The story so far -
On my last visit to Luxor I visited many of the little tombs round the hill at Shiekh Abd al-Qurna. On my latest trip I was fortunate to have longer to spend exploring the sites. Also the fall in the number of visitors meant that there were far fewer people about so there was no need to hurry. If you missed my first visit you can read all about it here.
Many of the tombs seem to be in exactly the same condition they were when I last visited, so my fears of everything being hacked out in the near future seem unfounded. Luckily not many tourists pass this way so there is no market for the artwork that remains accessible.
|The tomb where the bone was found on the previous visit was re-visited to see if there had been any changes there, and also to attempt to explore as far as the burial chamber. This photograph shows the view back up the descending passage from the burial chamber. The rocks do not appear to have fallen from the ceiling in the tunnel, and may have been part of the original blocking of the tomb.|
The burial chamber itself was entirely empty, but in the rubble in the passage a 30cm X 15cm X 2cm fragment of wood was found. This had no paint on it but could still have been a part of a coffin. Also in this fill a small piece of pottery was found.
|At this point the present occupants of the tombs took exception to to our torchlit invasion of their residence. |

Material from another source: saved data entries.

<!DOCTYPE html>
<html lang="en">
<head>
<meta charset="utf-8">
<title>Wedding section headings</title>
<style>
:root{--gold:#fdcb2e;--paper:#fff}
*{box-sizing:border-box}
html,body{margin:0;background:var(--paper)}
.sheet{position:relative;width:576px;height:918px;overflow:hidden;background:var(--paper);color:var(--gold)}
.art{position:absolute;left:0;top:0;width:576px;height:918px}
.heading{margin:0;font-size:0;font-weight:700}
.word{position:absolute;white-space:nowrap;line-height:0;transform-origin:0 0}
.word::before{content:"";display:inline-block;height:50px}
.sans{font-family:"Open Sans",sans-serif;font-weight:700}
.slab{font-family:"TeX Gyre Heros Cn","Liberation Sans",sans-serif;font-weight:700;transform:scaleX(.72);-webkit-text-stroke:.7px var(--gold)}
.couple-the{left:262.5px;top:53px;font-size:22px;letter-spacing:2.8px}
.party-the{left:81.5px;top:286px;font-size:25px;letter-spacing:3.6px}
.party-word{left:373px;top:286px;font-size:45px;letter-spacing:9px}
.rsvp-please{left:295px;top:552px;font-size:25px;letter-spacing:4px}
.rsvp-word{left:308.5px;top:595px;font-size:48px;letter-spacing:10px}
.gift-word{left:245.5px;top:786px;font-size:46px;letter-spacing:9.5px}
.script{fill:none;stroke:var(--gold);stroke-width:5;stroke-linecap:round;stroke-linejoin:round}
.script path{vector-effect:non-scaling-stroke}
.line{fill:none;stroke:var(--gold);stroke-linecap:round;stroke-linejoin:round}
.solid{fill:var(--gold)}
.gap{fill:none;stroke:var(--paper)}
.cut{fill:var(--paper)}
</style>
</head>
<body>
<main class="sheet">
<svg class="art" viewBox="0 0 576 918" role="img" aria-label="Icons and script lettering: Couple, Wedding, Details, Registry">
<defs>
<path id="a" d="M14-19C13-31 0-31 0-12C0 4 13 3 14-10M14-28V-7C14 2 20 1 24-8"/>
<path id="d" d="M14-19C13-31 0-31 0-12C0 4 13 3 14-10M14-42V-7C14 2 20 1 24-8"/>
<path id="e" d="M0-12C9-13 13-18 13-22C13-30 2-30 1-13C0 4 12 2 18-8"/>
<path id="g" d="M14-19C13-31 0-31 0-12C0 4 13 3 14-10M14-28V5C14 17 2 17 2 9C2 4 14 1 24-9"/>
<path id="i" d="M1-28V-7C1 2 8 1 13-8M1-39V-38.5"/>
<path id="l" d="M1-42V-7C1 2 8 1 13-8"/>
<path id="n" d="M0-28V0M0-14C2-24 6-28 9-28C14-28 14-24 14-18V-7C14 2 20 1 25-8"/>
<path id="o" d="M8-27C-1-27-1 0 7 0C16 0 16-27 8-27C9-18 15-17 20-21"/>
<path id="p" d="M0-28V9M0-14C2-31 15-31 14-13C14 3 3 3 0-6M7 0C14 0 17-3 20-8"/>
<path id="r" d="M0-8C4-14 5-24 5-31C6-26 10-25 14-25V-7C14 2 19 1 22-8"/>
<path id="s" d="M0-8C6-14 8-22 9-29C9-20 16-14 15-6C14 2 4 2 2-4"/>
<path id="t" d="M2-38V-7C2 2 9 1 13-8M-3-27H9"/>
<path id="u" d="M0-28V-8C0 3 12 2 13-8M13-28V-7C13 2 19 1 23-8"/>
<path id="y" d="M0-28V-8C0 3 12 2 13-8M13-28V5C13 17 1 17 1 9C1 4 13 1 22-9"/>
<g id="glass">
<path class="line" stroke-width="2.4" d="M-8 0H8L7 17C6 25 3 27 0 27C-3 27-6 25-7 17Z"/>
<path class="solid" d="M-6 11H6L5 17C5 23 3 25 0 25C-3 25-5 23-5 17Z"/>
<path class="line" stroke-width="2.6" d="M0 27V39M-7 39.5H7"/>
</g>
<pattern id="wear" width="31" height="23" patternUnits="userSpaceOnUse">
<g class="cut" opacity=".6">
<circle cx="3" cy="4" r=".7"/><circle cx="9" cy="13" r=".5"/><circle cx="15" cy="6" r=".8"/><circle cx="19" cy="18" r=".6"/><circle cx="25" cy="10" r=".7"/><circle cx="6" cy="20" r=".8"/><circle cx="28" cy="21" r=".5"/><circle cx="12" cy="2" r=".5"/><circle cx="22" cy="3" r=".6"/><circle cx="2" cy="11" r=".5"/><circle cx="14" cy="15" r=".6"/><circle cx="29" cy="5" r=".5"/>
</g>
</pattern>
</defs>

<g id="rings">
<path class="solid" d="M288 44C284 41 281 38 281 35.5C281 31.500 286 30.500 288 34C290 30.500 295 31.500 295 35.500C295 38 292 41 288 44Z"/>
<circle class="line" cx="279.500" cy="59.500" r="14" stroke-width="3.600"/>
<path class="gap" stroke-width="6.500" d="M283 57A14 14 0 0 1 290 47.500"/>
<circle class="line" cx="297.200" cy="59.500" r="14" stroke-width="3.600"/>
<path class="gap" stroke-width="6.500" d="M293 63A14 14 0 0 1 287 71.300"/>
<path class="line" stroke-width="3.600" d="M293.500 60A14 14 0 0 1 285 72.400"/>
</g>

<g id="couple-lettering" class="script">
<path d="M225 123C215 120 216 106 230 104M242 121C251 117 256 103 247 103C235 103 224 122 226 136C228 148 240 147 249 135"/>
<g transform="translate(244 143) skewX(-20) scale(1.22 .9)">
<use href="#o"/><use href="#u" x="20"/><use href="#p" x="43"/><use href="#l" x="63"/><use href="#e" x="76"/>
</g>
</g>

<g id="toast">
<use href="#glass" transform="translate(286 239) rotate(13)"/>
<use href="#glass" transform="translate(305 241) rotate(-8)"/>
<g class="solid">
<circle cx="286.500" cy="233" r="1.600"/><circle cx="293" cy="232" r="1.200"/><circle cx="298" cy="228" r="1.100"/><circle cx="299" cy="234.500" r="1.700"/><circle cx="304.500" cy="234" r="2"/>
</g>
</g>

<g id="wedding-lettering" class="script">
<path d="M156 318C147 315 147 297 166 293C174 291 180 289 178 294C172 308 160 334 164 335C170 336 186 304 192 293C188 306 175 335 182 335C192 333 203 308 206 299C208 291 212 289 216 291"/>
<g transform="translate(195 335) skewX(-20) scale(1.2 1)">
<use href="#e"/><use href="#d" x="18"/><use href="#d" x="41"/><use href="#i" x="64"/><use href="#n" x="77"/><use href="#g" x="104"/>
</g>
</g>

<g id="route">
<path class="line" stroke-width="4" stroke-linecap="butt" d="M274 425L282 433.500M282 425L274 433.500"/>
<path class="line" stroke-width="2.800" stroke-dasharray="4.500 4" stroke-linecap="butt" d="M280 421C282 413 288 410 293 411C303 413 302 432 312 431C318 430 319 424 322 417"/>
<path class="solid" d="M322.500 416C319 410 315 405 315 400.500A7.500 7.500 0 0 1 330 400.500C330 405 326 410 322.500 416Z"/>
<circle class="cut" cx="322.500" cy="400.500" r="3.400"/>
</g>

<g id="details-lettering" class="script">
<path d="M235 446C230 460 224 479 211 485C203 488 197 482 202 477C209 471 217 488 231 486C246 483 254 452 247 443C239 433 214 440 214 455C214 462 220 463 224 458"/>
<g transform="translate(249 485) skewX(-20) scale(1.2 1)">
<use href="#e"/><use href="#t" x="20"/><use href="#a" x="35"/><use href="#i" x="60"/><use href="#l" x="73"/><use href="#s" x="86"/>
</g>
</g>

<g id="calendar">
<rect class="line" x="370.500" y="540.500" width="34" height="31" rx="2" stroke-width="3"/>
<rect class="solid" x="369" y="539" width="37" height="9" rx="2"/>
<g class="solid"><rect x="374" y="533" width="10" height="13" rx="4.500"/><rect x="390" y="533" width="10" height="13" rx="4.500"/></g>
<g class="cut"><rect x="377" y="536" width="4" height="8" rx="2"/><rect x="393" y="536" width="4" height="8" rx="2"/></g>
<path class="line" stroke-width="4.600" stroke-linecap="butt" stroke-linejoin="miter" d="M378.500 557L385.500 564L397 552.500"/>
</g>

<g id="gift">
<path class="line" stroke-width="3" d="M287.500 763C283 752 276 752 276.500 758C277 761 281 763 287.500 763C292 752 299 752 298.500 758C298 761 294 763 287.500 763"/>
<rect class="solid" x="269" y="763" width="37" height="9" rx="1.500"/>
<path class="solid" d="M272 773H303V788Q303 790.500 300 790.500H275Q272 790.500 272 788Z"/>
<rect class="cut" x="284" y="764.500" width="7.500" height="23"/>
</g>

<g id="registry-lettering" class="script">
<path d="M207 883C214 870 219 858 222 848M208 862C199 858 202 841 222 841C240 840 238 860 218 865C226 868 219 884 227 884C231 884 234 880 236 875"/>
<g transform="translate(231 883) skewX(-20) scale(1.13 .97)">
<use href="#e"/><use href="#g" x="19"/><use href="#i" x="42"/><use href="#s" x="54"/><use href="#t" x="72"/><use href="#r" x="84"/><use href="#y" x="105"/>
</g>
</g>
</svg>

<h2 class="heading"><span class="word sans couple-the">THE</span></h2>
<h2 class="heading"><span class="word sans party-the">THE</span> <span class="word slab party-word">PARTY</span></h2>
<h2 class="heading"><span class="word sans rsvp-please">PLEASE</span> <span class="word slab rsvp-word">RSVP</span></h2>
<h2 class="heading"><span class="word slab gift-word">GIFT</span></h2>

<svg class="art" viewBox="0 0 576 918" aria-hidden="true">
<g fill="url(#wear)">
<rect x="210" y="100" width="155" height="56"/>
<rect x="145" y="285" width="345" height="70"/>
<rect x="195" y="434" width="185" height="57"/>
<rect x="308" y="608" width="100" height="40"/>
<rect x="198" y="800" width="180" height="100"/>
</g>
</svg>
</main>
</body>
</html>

|After our discovery of the bone in the side chamber, someone else had also done a little poking about and had found this magnificent example of mummification. This bone had been put beside ours just inside the entrance to the tomb. The layers of bandage are clearly visible and the standard of preservation seems to be excellent. Hopefully subsequent explorers will leave these bones where they are so at least part of the original occupant can remain in their robbed, undecorated but incredibly interesting little tomb.|